**** Records shown ****
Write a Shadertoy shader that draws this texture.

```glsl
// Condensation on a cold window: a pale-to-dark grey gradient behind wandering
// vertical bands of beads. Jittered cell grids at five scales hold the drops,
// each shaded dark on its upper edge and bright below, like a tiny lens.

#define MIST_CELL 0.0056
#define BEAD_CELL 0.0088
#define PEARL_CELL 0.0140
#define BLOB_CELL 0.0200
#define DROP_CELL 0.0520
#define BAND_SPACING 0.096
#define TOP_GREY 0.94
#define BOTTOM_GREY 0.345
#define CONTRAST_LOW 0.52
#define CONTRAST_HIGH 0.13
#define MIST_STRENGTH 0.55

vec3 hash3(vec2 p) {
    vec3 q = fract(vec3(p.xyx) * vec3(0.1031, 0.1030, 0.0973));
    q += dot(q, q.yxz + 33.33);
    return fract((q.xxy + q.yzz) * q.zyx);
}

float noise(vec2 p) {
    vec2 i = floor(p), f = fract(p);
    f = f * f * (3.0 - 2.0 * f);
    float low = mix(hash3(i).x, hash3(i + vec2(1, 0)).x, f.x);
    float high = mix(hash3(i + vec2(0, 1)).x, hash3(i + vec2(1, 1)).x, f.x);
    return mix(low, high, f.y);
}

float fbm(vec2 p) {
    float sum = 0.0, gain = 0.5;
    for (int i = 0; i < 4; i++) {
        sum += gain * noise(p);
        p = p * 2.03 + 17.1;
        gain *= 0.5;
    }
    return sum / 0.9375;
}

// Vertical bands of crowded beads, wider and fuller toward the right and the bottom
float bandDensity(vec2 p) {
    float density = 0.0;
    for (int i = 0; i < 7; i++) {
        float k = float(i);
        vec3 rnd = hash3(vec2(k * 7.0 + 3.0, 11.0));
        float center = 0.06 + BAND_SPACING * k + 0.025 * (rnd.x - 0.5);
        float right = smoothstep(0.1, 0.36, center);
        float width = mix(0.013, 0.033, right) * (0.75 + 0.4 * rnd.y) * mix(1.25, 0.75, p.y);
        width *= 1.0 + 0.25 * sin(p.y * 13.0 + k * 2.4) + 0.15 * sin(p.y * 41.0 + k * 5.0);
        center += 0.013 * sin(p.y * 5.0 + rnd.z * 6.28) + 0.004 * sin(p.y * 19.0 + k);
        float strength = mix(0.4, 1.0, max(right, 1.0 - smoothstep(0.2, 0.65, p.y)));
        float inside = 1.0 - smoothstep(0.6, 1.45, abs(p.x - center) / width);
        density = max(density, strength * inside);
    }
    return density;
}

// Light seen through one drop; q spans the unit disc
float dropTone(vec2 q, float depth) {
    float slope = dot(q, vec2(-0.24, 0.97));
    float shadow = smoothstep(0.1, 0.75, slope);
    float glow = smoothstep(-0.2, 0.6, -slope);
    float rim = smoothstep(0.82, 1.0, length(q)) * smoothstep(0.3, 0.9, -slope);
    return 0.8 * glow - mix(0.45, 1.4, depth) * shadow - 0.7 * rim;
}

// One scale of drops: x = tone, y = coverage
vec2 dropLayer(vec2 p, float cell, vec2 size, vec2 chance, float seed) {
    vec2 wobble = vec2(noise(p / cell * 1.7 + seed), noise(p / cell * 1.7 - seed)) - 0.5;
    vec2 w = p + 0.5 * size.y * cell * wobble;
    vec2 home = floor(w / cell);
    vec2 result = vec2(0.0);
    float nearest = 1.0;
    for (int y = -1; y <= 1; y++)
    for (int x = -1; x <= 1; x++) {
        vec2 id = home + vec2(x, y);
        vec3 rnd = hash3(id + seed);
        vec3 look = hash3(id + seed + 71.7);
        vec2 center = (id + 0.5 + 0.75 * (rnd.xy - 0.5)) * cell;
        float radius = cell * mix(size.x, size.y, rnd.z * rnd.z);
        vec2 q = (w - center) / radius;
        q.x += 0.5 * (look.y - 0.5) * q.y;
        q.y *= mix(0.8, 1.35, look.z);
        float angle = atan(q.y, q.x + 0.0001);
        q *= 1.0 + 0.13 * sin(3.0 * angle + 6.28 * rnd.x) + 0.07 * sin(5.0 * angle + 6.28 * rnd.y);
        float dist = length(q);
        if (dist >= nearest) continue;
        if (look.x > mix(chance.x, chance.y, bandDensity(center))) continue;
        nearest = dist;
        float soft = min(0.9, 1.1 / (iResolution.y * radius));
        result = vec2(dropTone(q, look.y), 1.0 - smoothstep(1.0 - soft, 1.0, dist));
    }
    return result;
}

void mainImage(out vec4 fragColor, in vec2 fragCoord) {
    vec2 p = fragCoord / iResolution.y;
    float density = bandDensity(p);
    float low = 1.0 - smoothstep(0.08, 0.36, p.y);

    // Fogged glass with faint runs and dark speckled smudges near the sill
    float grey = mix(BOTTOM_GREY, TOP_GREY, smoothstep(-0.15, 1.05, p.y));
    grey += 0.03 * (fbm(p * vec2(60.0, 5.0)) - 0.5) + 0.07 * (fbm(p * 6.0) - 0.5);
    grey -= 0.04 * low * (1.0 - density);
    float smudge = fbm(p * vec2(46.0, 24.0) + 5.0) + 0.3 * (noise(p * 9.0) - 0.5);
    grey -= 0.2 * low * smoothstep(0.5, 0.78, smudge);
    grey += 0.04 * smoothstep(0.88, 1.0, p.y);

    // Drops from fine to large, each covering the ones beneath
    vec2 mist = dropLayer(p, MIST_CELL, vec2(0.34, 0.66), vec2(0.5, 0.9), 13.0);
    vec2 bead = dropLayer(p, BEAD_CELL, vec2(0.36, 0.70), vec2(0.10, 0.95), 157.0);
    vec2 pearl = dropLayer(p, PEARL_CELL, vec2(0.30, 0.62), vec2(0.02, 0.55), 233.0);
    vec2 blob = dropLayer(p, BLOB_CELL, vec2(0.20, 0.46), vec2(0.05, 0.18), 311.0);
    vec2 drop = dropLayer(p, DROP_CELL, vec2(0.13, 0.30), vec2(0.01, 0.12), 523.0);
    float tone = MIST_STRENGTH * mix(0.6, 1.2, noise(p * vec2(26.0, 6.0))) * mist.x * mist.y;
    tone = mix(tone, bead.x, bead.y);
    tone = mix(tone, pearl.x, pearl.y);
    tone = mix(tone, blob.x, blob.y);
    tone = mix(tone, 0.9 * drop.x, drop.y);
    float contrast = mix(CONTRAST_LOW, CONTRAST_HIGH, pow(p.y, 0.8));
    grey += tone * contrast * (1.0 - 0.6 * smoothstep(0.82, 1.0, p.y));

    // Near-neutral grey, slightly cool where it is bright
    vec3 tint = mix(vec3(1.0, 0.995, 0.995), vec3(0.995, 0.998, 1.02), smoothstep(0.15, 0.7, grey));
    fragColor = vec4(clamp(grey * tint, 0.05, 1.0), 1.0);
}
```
****
* [Task goal] Return all lines in the data that include the word "define".

* [Expected output]
#define MIST_CELL 0.0056
#define BEAD_CELL 0.0088
#define PEARL_CELL 0.0140
#define BLOB_CELL 0.0200
#define DROP_CELL 0.0520
#define BAND_SPACING 0.096
#define TOP_GREY 0.94
#define BOTTOM_GREY 0.345
#define CONTRAST_LOW 0.52
#define CONTRAST_HIGH 0.13
#define MIST_STRENGTH 0.55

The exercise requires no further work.